NEW DELHI – Three years ago, as I walked through the densely populated slums of Mumbai toward my new teaching job at a low-income school, India’s extreme educational inequities were starkly on display. Muddy water flowed alongside ramshackle homes, and the stench of garbage was overpowering. When I reached the dilapidated school building, students were trickling in for the day in their tattered uniforms. My dim, musty classroom was cluttered with old cupboards and creaking benches, leaving little room for the students themselves.
Despite this being an English-language school, it quickly became apparent that few teachers – and even fewer students – could speak much English at all. Indeed, most of my fourth-grade students were unable to recognize alphabets or perform simple addition.

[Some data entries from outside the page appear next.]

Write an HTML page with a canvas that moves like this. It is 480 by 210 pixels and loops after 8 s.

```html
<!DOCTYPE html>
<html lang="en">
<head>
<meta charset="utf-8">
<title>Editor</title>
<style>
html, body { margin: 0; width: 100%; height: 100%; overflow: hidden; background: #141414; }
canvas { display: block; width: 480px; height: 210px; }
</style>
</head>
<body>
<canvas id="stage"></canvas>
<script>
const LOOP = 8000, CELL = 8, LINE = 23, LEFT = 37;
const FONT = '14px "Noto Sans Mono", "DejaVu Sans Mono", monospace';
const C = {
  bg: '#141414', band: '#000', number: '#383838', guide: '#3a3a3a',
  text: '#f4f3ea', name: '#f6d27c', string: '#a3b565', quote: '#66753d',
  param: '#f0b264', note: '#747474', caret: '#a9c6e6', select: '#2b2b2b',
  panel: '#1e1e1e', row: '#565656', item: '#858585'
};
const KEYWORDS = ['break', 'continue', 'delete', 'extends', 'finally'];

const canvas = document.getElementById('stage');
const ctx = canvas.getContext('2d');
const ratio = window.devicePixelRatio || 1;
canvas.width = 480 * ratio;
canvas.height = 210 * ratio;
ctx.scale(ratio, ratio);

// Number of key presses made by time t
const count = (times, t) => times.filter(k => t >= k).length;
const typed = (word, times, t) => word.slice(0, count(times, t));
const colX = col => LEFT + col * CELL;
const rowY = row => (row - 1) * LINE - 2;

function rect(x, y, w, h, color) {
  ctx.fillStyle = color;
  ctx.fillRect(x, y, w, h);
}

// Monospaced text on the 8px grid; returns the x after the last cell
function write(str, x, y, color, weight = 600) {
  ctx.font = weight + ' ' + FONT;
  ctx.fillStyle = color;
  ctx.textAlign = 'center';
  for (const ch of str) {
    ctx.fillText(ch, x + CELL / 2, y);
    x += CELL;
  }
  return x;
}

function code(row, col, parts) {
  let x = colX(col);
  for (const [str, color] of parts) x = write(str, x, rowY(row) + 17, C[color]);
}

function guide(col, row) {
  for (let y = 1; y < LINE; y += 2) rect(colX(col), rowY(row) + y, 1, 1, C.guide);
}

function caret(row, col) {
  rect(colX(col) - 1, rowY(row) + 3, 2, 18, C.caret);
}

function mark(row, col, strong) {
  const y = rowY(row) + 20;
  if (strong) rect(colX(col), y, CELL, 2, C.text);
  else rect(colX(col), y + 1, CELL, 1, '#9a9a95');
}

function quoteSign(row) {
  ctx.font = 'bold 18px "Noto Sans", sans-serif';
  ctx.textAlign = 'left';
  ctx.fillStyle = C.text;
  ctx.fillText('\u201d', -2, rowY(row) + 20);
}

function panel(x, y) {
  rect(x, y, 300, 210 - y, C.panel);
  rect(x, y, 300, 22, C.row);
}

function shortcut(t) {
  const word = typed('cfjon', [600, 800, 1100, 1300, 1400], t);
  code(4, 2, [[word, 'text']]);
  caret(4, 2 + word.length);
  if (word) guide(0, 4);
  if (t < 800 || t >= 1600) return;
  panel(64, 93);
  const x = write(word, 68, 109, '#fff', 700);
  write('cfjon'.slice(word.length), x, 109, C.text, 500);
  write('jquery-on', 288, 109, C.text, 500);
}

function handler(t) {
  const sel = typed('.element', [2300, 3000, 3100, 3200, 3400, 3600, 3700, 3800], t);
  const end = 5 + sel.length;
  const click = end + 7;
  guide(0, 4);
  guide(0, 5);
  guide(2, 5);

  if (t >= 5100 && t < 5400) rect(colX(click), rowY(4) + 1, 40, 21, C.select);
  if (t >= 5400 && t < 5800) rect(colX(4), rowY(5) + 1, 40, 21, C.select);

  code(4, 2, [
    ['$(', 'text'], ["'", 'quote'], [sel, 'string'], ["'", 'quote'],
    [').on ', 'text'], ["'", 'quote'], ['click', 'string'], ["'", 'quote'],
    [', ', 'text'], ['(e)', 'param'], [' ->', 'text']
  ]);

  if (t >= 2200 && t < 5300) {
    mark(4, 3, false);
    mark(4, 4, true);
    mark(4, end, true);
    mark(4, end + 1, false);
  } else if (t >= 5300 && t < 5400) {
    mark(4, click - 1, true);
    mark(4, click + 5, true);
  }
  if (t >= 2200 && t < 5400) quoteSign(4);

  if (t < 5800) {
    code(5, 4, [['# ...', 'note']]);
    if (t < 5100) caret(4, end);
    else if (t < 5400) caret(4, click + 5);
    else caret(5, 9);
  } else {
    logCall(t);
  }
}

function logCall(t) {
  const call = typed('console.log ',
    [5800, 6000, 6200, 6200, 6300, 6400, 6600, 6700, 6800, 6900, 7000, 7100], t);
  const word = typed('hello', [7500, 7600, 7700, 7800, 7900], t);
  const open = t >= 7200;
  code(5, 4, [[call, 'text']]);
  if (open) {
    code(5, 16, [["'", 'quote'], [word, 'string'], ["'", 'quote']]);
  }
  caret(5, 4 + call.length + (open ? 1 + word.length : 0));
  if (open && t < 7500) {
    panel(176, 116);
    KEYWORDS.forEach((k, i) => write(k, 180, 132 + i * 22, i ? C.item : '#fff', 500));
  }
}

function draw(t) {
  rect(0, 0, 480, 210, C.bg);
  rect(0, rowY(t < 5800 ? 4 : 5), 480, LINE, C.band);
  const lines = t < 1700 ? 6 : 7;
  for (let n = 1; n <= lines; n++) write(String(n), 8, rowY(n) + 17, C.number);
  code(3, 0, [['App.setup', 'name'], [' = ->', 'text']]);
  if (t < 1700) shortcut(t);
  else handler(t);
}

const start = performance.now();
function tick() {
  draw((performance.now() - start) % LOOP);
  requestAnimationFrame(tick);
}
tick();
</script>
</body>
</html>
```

The appalling state of India’s education system – in which 31% of students do not make it past primary school, and a mere 9% complete secondary school – seriously undermines the country’s hopes of becoming a global superpower. Yet little progress has been made in equipping young people to drive India’s future growth.
Nearly 40% of India’s citizens, almost 500 million people, are aged 13-35 – the world’s largest youth population. According to the International Labor Organization, the Indian workforce is set to grow by more than eight million annually over the coming decade, largely owing to young people entering the labor market. By some estimates, almost 25% of the global workforce will be Indian by 2025. But, in order to harness this demographic dividend, they must be given the skills and opportunities to become productive citizens.